brainscanFive mental health trusts in England have launched a partnership that aims to revolutionise dementia research in the UK. 

Researchers from South London and Maudsley NHS Foundation Trust (SLaM), Oxford Health NHS Foundation Trust, West London Mental Health NHS Trust, Cambridgeshire and Peterborough NHS Foundation Trust and Camden and Islington NHS Foundation Trust will use software developed by the NHS that takes information from patients’ records without revealing sensitive information that could identify them or their carers.

D-CRIS: the Dementia Clinical Record Interactive Search is a world-leading resource that was first developed at the National Institute for Health Research Dementia Biomedical Research Unit at SLaM and the Institute of Psychiatry, King’s College London. It will enable large datasets to be pooled so that research can be conducted at scale, providing investigators with access to one million patient records and enabling them to identify trends in the data and examine why treatments which work for some patients and are not as effective for others.  

Electronic Patient Record systems hold a wealth of clinical patient data. D-CRIS transforms this into a pseudonymised database appropriate for research use. This comprises data recorded in coded and structured form, including dates and scores, plus data held in unstructured free text form, for example, within written assessments, progress notes and correspondence.  

D-CRIS has received ethical approval from an independent committee outside the trusts, as a safe, secure and confidential information source for research.

Ambitious collaboration

Dr Matthew Patrick, SLaM’s chief executive, said: “This is an exciting and ambitious collaboration that builds on CRIS, a resource developed by the NHS for the NHS. It will make the most of patient data held by the NHS, a valuable and rich resource which holds promising potential to enhance the UK’s world-class research and lead to improved patient care. 

“D-CRIS software means we can now link information about patients’ conditions directly with their treatment and care, helping to improve their health. For example, for those with schizophrenia, we will be able to identify whether there are some drugs which are associated with less time spent in hospital and have better outcomes for some people. I am looking forward to seeing the results of this collaboration.”

Rudolf Cardinal, clinical lecturer in psychiatry at Cambridge University, explained how D-CRIS can enhance the research process. “D-CRIS allows us to unlock ways of working that would be impossible using information on paper records,” he said. “For example, as part of the project colleagues are investigating trends in the diagnosis of dementia.

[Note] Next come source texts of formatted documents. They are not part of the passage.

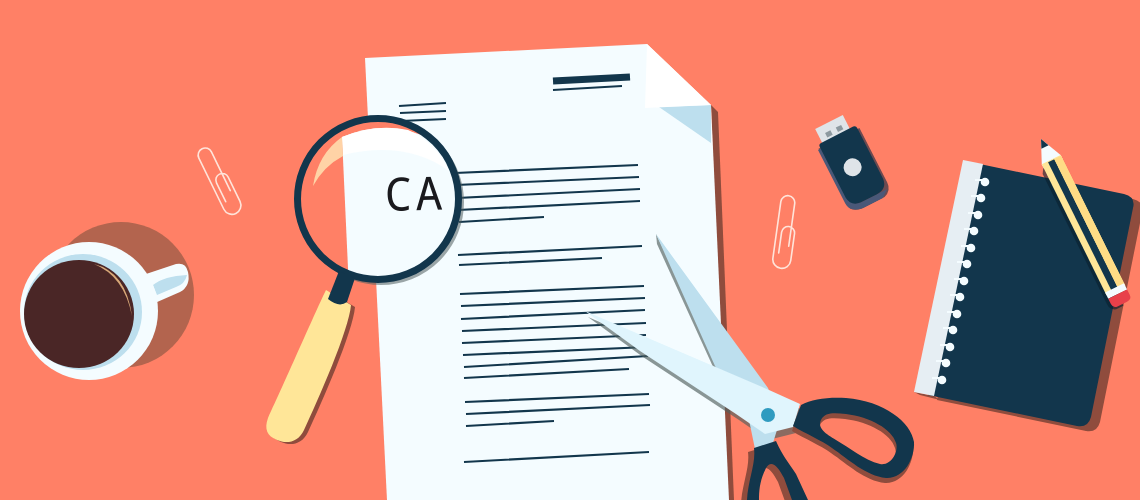
<!DOCTYPE html>
<html lang="en">
<head>
<meta charset="utf-8">
<title>Desk with document, magnifier and scissors</title>
<style>
:root {
  --coral: #ff8066;
  --shade: #8f4c3d;
  --cup-shade: #b3644e;
  --navy: #12364c;
  --paper: #f4fcff;
  --white: #ffffff;
  --sky: #bddfee;
  --ice: #e0f5fd;
  --yellow: #ffe698;
  --peach: #ffd3a6;
  --coffee: #4a2626;
  --red: #e8404a;
  --grey: #dfe4e8;
  --strip: #e6eef3;
  --ink: #1a1a1e;
  --teal: #2f9bc0;
}
html, body { margin: 0; padding: 0; overflow: hidden; }
body { width: 1140px; height: 500px; background: var(--coral); }
svg { display: block; }
.shade { fill: var(--shade); }
.navy { fill: var(--navy); }
.paper { fill: var(--paper); }
.white { fill: var(--white); }
.sky { fill: var(--sky); }
.ice { fill: var(--ice); }
.yellow { fill: var(--yellow); }
.coral { fill: var(--coral); }
.soft-shade { fill: #50605f; opacity: .65; }
.text-lines { fill: none; stroke: var(--navy); stroke-width: 2.2; }
.heading-line { stroke: var(--navy); stroke-width: 7; }
.clip { fill: none; stroke: #ffe4da; stroke-width: 1.6; stroke-linecap: round; }
.lens-text { font: 500 46px "Noto Sans Mono", "Liberation Mono", monospace; fill: var(--ink); }
</style>
</head>
<body>
<svg width="1140" height="500" viewBox="0 0 1140 500" role="img" aria-label="Desk seen from above with a document, magnifying glass, scissors, coffee and stationery">
  <defs>
    <path id="paper-clip" class="clip" d="M5 52V9A7 7 0 0 0 -9 9V66A9 9 0 0 0 9 66V39A6 6 0 0 0 -4 39V60"/>
    <g id="ring">
      <path d="M-10 -2H0" stroke="#f4fcff" stroke-width="2"/>
      <circle class="paper" r="4.3"/>
    </g>
    <path id="blade-front" d="M585 311L769 390L800 404L793 427L765 434L736 414L640 351Z"/>
    <path id="handle-right" fill-rule="evenodd" d="M801 405C812 399 828 397 846 398C884 401 911 422 914 442C915 458 904 479 886 478C866 476 848 459 832 448C821 440 806 434 793 426ZM821 420C817 428 826 434 836 440C850 448 864 460 880 464C891 466 899 452 896 443C892 429 870 417 846 414C834 413 825 412 821 420Z"/>
    <path id="handle-lower" fill-rule="evenodd" d="M754 448L776 441C782 455 789 463 796 474L808 500H747C748 480 756 464 754 448ZM766 468C760 480 759 490 759 500H792L784 478C778 466 771 459 766 468Z"/>
    <path id="magnifier-grip" d="M326 290L351 305C349 330 318 400 304 430C298 443 286 444 277 440C267 436 264 429 268 418C284 384 318 306 326 290Z"/>
    <path id="notebook-cover" d="M975 163L1124 194Q1136 197 1133 208L1091 417Q1088 428 1077 426L928 395Z"/>
    <clipPath id="lens-clip"><circle cx="378" cy="199" r="79"/></clipPath>
  </defs>

  <rect class="coral" width="1140" height="500"/>

  <g id="coffee-cup">
    <circle cx="121" cy="295" r="73" fill="var(--cup-shade)"/>
    <path class="paper" d="M140 276L176 264Q186 262 188 272Q191 286 180 292L148 306Z"/>
    <path class="sky" d="M153 285Q164 276 187 275Q185 284 176 287L157 295Z"/>
    <ellipse class="paper" cx="89" cy="311" rx="69" ry="69"/>
    <ellipse class="sky" cx="83" cy="312" rx="59" ry="58"/>
    <ellipse cx="79" cy="314" rx="55" ry="54" fill="var(--coffee)"/>
    <path d="M94 264Q126 272 132 316Q124 276 94 264Z" fill="#d8a878"/>
  </g>

  <use href="#paper-clip" transform="translate(203 146) rotate(-26)"/>
  <use href="#paper-clip" transform="translate(791 194) rotate(8)"/>

  <g id="document">
    <path class="shade" d="M711 105L718 112L734 500H726Z"/>
    <path class="paper" d="M365 58L647 44L711 105L729 500H387Z"/>
    <path class="sky" d="M659 107L711 105V143Z"/>
    <path class="white" d="M647 44L711 105L645 108Z"/>
    <path class="heading-line" d="M553 81L630 77"/>
    <path class="text-lines" d="M553 90L622 86M399 106L446 103M400 113L446 111M401 121L446 119
      M455 173L638 165M456 185L639 177M457 198L640 189M458 210L640 201M459 222L544 217
      M458 255L642 246M459 265L602 258
      M460 294L644 286M461 306L645 298M461 319L645 310M462 331L646 323M462 343L646 335M463 355L647 347M464 367L648 356M464 378L629 369
      M465 402L649 394M466 414L650 405M466 426L554 421
      M464 462L649 452"/>
  </g>

  <g id="magnifier">
    <use href="#magnifier-grip" class="shade" transform="translate(4 2)"/>
    <circle cx="381" cy="202" r="80" fill="none" stroke="#50605f" stroke-opacity=".55" stroke-width="6"/>
    <circle class="coral" cx="378" cy="199" r="80"/>
    <g clip-path="url(#lens-clip)">
      <path class="paper" d="M342 137Q378 122 412 132L470 150V290H349Z"/>
      <path d="M342 137Q376 123 408 130Q436 142 449 171Q406 140 343 155Z" fill="var(--white)"/>
      <path d="M313 186Q318 154 342 137L343 156Q324 166 313 186Z" fill="var(--peach)"/>
    </g>
    <text class="lens-text" transform="translate(385 211) rotate(-1.5)" textLength="58">CA</text>
    <circle cx="378" cy="199" r="80.5" fill="none" stroke="var(--navy)" stroke-width="7"/>
    <use href="#magnifier-grip" class="yellow"/>
    <path class="navy" d="M339 271L355 278L347 302Q339 308 328 299Z"/>
  </g>

  <g id="scissors">
    <g class="soft-shade">
      <use href="#blade-front" transform="translate(3 6)"/>
      <path d="M656 234L657 244L714 369L722 366Z"/>
    </g>
    <g class="shade">
      <use href="#handle-right" transform="translate(-1 5)"/>
      <use href="#handle-lower" transform="translate(-6 4)"/>
    </g>
    <path class="sky" d="M656 234L768 388L780 420L773 443L755 449L749 420L715 366Z"/>
    <use href="#handle-lower" class="navy"/>
    <use href="#blade-front" class="ice"/>
    <use href="#handle-right" class="navy"/>
    <circle cx="768" cy="415" r="7" fill="var(--teal)"/>
  </g>

  <g id="flash-drive" transform="translate(834 133) rotate(-27)">
    <path d="M-21 7H25V68Q25 77 16 80H-10Q-21 78 -21 70Z" fill="#6d4a50"/>
    <rect x="-15" y="-12" width="31" height="24" fill="var(--grey)"/>
    <rect x="-8" y="-4" width="6" height="5" fill="#8d999f"/>
    <rect x="4" y="-4" width="6" height="5" fill="#8d999f"/>
    <path d="M-22 8H-17V64Q-16 74 -6 74H22L14 80H-8Q-22 78 -22 68Z" fill="#4a5878"/>
    <path class="navy" d="M-19 6Q-19 3 -16 3H20Q23 3 23 6V63Q22 74 10 74H-8Q-18 73 -19 63Z"/>
    <circle cx="1" cy="39" r="9" fill="var(--grey)"/>
  </g>

  <g id="notebook">
    <use href="#notebook-cover" class="shade" transform="translate(9 5)"/>
    <path class="shade" d="M914 392L934 396L940 400L920 395Z"/>
    <use href="#notebook-cover" class="navy"/>
    <path d="M963 160L983 164L934 396L914 392Z" fill="var(--strip)"/>
    <use href="#ring" x="985" y="182"/>
    <use href="#ring" x="981" y="198"/>
    <use href="#ring" x="978" y="215"/>
    <use href="#ring" x="974" y="231"/>
    <use href="#ring" x="971" y="248"/>
    <use href="#ring" x="967" y="264"/>
    <use href="#ring" x="964" y="281"/>
    <use href="#ring" x="960" y="297"/>
    <use href="#ring" x="957" y="314"/>
    <use href="#ring" x="953" y="330"/>
    <use href="#ring" x="950" y="347"/>
    <use href="#ring" x="946" y="363"/>
    <use href="#ring" x="942" y="380"/>
  </g>

  <g id="pencil" transform="translate(1041 139) rotate(-26.3)">
    <path d="M-14 32L0 10V186H-8Q-14 184 -14 178Z" fill="#091f2d" opacity=".6"/>
    <path class="paper" d="M0 0L10.5 23V28H-10.5V23Z"/>
    <path class="navy" d="M0 0L4 9H-4Z"/>
    <rect class="yellow" x="-10.5" y="23" width="21" height="146"/>
    <rect class="navy" x="-4" y="24" width="7" height="145"/>
    <rect x="3" y="24" width="7.5" height="145" fill="#ffdc85"/>
    <rect class="paper" x="-10.5" y="166" width="21" height="7"/>
    <path d="M-10.5 173H10.5V179Q10.5 184 5 184H-5Q-10.5 184 -10.5 179Z" fill="var(--red)"/>
  </g>
</svg>
</body>
</html>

Using D-CRIS we can look at individual symptom types that are most common. 

“The sky is the limit with D-CRIS – we have created a world-leading resource for dementia that will give researchers the clout to spot trends and see what treatments work for some and not for others.”

Steve Shrubb, chief executive of the West London Mental Health NHS Trust, added: “D-CRIS is a powerful tool that allows us to advance our clinical trials work whilst also ensuring that participants receive the highest levels of support. We’re looking forward to the benefits that D-CRIS will bring. 

“The system has been developed with extensive service user involvement, and allows us to determine what treatments work for some and not for others. It will also significantly increase available data to researchers and the participation of other NHS organisations will mean that we will have access to much wider, richer data to assess the most effective treatment for dementia.”